▶ **Problem statement**
Tally how many lines of these entries hold the string "rotate". Return the number alone.

[Dataset records]
Start of Block

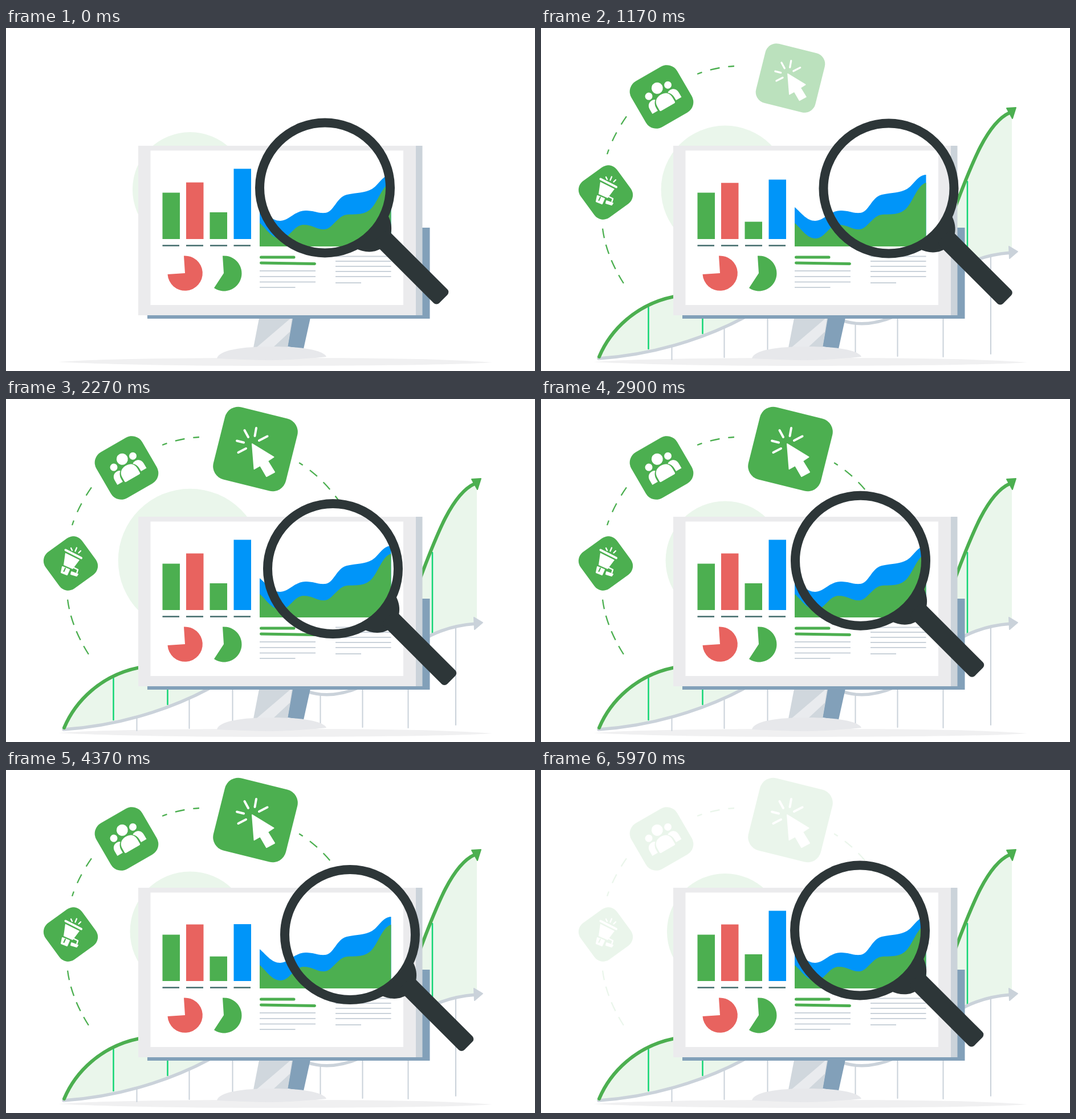
An HTML page for the animation above (6.01 s loop, 928 by 603 pixels).

```html
<!DOCTYPE html>
<html lang="en">
<head>
<meta charset="utf-8">
<title>Analytics</title>
<style>
  html, body { margin: 0; width: 100%; height: 100%; overflow: hidden; background: #fff; }
  svg { display: block; width: 928px; height: 603px; }
  .line { fill: none; stroke-linecap: round; }
  .green { fill: #4caf50; }
  .blue { fill: #0095f9; }
  .red { fill: #e8635f; }
  .tint { fill: #eaf6eb; }
  .grey { stroke: #cad2da; }
  .leaf { stroke: #4caf50; }
  .white { fill: #fff; }
  .ray { stroke: #fff; fill: none; stroke-linecap: round; }
</style>
</head>
<body>
<svg viewBox="0 0 928 603">
  <defs>
    <clipPath id="wipe"><rect id="wipeRect" x="90" y="0" width="0" height="603"/></clipPath>
  </defs>

  <path fill="#f0f0f1" d="M92 587C180 581 320 580 473 580S770 581 853 588C770 593 600 594 473 594S180 592 92 587Z"/>
  <circle id="halo" class="tint" cx="323" cy="284" r="101"/>

  <g id="chart" clip-path="url(#wipe)">
    <path class="tint" d="M101 580C120 535 165 482 245 470H360V507C280 550 190 575 101 581Z"/>
    <path class="tint" d="M715 345C745 270 775 170 826 146V395Q770 399 715 430Z"/>
    <path class="line grey" stroke-width="2" d="M229.500 560V583M321.500 527V579M397.500 509V578M551.500 520V578M625.500 509V577M705.500 509V578M789 400V573"/>
    <path class="line" stroke="#12d574" stroke-width="2.500" d="M188.500 491V564M283.500 509V537M748 270V412"/>
    <path class="line grey" stroke-width="5.500" d="M101 581C190 575 280 550 360 507M525 513Q568 529 620 507M730 424Q770 399 824 395"/>
    <path class="line leaf" stroke-width="6" d="M102 578C120 535 165 482 245 470M715 345C745 270 775 170 822 149"/>
    <path fill="#cad2da" stroke="#cad2da" stroke-width="2" stroke-linejoin="round" d="M821 384L836 393L822 405Z"/>
    <path class="green leaf" stroke-width="2" stroke-linejoin="round" d="M817 141L833 140L827 159Z"/>
  </g>

  <g id="monitor">
    <path fill="#82a0b9" d="M503 505H535L522 564L494 560Z"/>
    <path fill="#d0d7dd" d="M445 505H504L494 562H434Z"/>
    <path fill="#e9ebee" d="M440 561L502 508L498 534L468 562Z"/>
    <path fill="#e7e8eb" d="M370 581C373 566 415 560 466 560S556 566 562 578Q500 584 466 584T370 581Z"/>
    <path fill="#82a0b9" d="M730 351H743.500V511H248V504H730Z"/>
    <path fill="#cbd3da" d="M718 207H730.500V505H718Z"/>
    <path fill="#ebebed" d="M232 207H719V505H232Z"/>
    <path class="white" d="M253.500 215.500H697V487H253.500Z"/>
  </g>

  <g id="screen">
    <g id="bars"></g>
    <path stroke="#416b6b" stroke-width="2.500" d="M274.500 382.500H304M316 382.500H346M358 382.500H388M399.500 382.500H429"/>
    <path class="red" d="M314 431L312 400.500A30.700 30.700 0 1 1 283.500 433Z"/>
    <path class="green" d="M382 431L380 400.500A31 31 0 1 1 365 457Z"/>
    <path class="blue" d="M445 315C458 326 466 339 481 339S507 321 525 321S545 326 560 325S580 297 598 293S630 290 642 283S660 259 675.500 258V384H445Z"/>
    <path class="green" d="M445 343C458 354 466 370 482 370S505 346 522 346S545 355 559 354S582 329 599 328S628 329 640 318S660 276 675.500 272V384H445Z"/>
    <path class="line leaf" stroke-width="5" d="M447.500 403H505M447.500 413L541.500 414.500"/>
    <path class="grey" stroke-width="2" d="M445 427H543M445 437H543M445 446.500H543M445 456H507.500M578 401.500H675.500M578 410H675.500M578 419H675.500M578 428H675.500M578 437H675.500M578 448H623"/>
  </g>

  <g id="steps">
    <g id="trails"></g>

    <g class="icon">
      <rect class="green" x="74" y="249.500" width="79" height="79" rx="19" transform="rotate(-36 113.500 289)"/>
      <path class="ray" stroke-width="2.300" d="M114 262L116 266M124 261.500L121.500 267.500M131 267L127.500 270.500"/>
      <path class="ray" stroke-width="4" d="M104.500 265.500L132 279.500"/>
      <path class="white" d="M104 270.500L129 283L117 299L101 292Z"/>
      <path class="ray" stroke-width="2.500" fill="none" stroke-linejoin="round" d="M118 296L126 300L124.500 305"/>
      <path class="white" stroke="#fff" stroke-width="2" stroke-linejoin="round" d="M99 295L111 300L107 309L97 305ZM115 304L126 308L124 311L114 308Z"/>
      <path class="line leaf" stroke-width="2" d="M104 297.500L101.500 303"/>
    </g>

    <g class="icon">
      <g transform="translate(211.500 121) rotate(-30)">
        <rect class="green" x="-46.500" y="-46.500" width="93" height="93" rx="21"/>
        <g class="white">
          <circle cx="1" cy="-17" r="10"/>
          <circle cx="-19" cy="-12" r="6.500"/>
          <circle cx="20" cy="-12.500" r="6.500"/>
          <path d="M-29 18V9C-29 1-24-3-18-3Q-14-3-12-1Q-18 4-18 12V18Z"/>
          <path d="M30 18V9C30 1 25-3 19-3Q15-3 13-1Q19 4 19 12V18Z"/>
          <path d="M-15 19V11C-15 1-8-4 1-4S16 1 16 11V19Q16 21 14 21H-13Q-15 21-15 19Z"/>
        </g>
      </g>
    </g>

    <g class="icon">
      <rect class="green" x="372" y="22.500" width="131" height="131" rx="24" transform="rotate(14 437.500 88)"/>
      <path class="ray" stroke-width="4" d="M405 73.500L417 76.500M407.500 94L421 87M418.500 55L425 67M439 51L436.500 65M458.500 65.500L444 73"/>
      <path class="white" stroke="#fff" stroke-width="2" stroke-linejoin="round" d="M432 79L469.500 102L459 109L471 128.500L457 136L446 117L435.500 123Z"/>
    </g>
  </g>

  <g id="lens" fill="#2d3638">
    <circle r="114.500" fill="none" stroke="#2d3638" stroke-width="16"/>
    <path d="M53 106C70 115 90 115 103 103C118 88 122 66 108 44Z"/>
    <rect x="128" y="-25.700" width="157" height="34" rx="7" transform="rotate(45)"/>
  </g>
</svg>

<script>
const LOOP = 6010, CYCLE = 3000;
const $ = id => document.getElementById(id);
const clamp = v => Math.max(0, Math.min(1, v));
const ramp = (t, start, length) => clamp((t - start) / length);

function add(parent, tag, attrs) {
  const el = document.createElementNS('http://www.w3.org/2000/svg', tag);
  for (const key in attrs) el.setAttribute(key, attrs[key]);
  return parent.appendChild(el);
}

// Screen bars: each one dips and grows back in turn.
const FLOOR = 371;
const bars = [
  { x: 274.5, h: 81.5, dip: 34, start: 200, color: 'green' },
  { x: 316, h: 99.5, dip: 33, start: 430, color: 'red' },
  { x: 357.5, h: 47, dip: 24, start: 680, color: 'green' },
  { x: 399.5, h: 123.5, dip: 29, start: 925, color: 'blue' }
];
for (const bar of bars) {
  bar.el = add($('bars'), 'rect', { class: bar.color, x: bar.x, width: 30.5 });
}

// Dashed trails, uncovered along their length by a mask.
const trails = [
  { d: 'M145 449Q114 400 108 352', dash: '17 12', shift: 0, start: 30, length: 150 },
  { d: 'M116 222Q127 188 151 154', dash: '17 16', shift: 8, start: 340, length: 210 },
  { d: 'M274 81Q305 69 339 67', dash: '17 15', shift: 8, start: 745, length: 340 },
  { d: 'M514 112Q552 135 584 179', dash: '17 15', shift: 9, start: 1290, length: 310 }
];
trails.forEach((trail, i) => {
  const mask = add(document.querySelector('defs'), 'mask', {
    id: 'trail' + i, maskUnits: 'userSpaceOnUse', x: 0, y: 0, width: 928, height: 603
  });
  trail.cover = add(mask, 'path', {
    d: trail.d, pathLength: 1, fill: 'none', stroke: '#fff', 'stroke-width': 8
  });
  const holder = add($('trails'), 'g', { mask: `url(#trail${i})` });
  add(holder, 'path', {
    d: trail.d, class: 'line leaf', 'stroke-width': 2.3,
    'stroke-dasharray': trail.dash, 'stroke-dashoffset': trail.shift,
    style: 'stroke-linecap:butt'
  });
});

const icons = [
  { x: 113.5, y: 289, start: 150 },
  { x: 211.5, y: 121, start: 555 },
  { x: 437.5, y: 88, start: 1100 }
];
document.querySelectorAll('.icon').forEach((el, i) => icons[i].el = el);

// Lens path: time, x, y.
const path = [
  [0, 559.5, 281], [250, 567, 272], [470, 578, 268], [800, 598.5, 270],
  [1050, 610, 277], [1170, 610, 282], [1370, 603.5, 289.5], [1650, 595, 297],
  [1900, 587.5, 301], [2070, 581.5, 300.5], [2270, 573.5, 298.5], [2700, 565.5, 290]
];

function knot(i) {
  const n = path.length, turn = Math.floor(i / n);
  const [t, x, y] = path[i - turn * n];
  return [t + turn * CYCLE, x, y];
}

// Smooth curve through the knots, closed over one cycle.
function lensAt(t) {
  let i = path.length - 1;
  while (path[i][0] > t) i--;
  const [a, b, c, d] = [-1, 0, 1, 2].map(k => knot(i + k));
  const span = c[0] - b[0], u = (t - b[0]) / span, v = 1 - u;
  return [1, 2].map(k => {
    const m0 = (c[k] - a[k]) / (c[0] - a[0]) * span;
    const m1 = (d[k] - b[k]) / (d[0] - b[0]) * span;
    return b[k] * (1 + 2 * u) * v * v + m0 * u * v * v
      + c[k] * u * u * (3 - 2 * u) - m1 * u * u * v;
  });
}

function draw(t) {
  const u = t % CYCLE;
  const pulse = 1 - Math.abs(t % 1500 / 750 - 1);
  $('halo').setAttribute('r', 101 + 26 * pulse);
  $('wipeRect').setAttribute('width', 760 * ramp(t, 20, 600));

  for (const bar of bars) {
    const p = ramp(u, bar.start, 750);
    const h = bar.h - bar.dip * (1 - Math.abs(2 * p - 1));
    bar.el.setAttribute('y', FLOOR - h);
    bar.el.setAttribute('height', h);
  }

  for (const trail of trails) {
    const p = ramp(t, trail.start, trail.length);
    trail.cover.setAttribute('stroke-dasharray', p + ' 2');
    trail.cover.setAttribute('visibility', p ? 'visible' : 'hidden');
  }

  for (const { el, x, y, start } of icons) {
    const p = ramp(t, start, 190), s = 0.71 + 0.29 * p;
    el.setAttribute('opacity', p);
    el.setAttribute('transform', `translate(${x} ${y}) scale(${s}) translate(${-x} ${-y})`);
  }
  $('steps').setAttribute('opacity', 1 - ramp(t, 5655, 355));

  $('lens').setAttribute('transform', `translate(${lensAt(u).join(' ')})`);
}

const begin = performance.now();
function tick() {
  draw((performance.now() - begin) % LOOP);
  requestAnimationFrame(tick);
}
tick();
</script>
</body>
</html>
```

End of Block

▶ **Expected answer**
4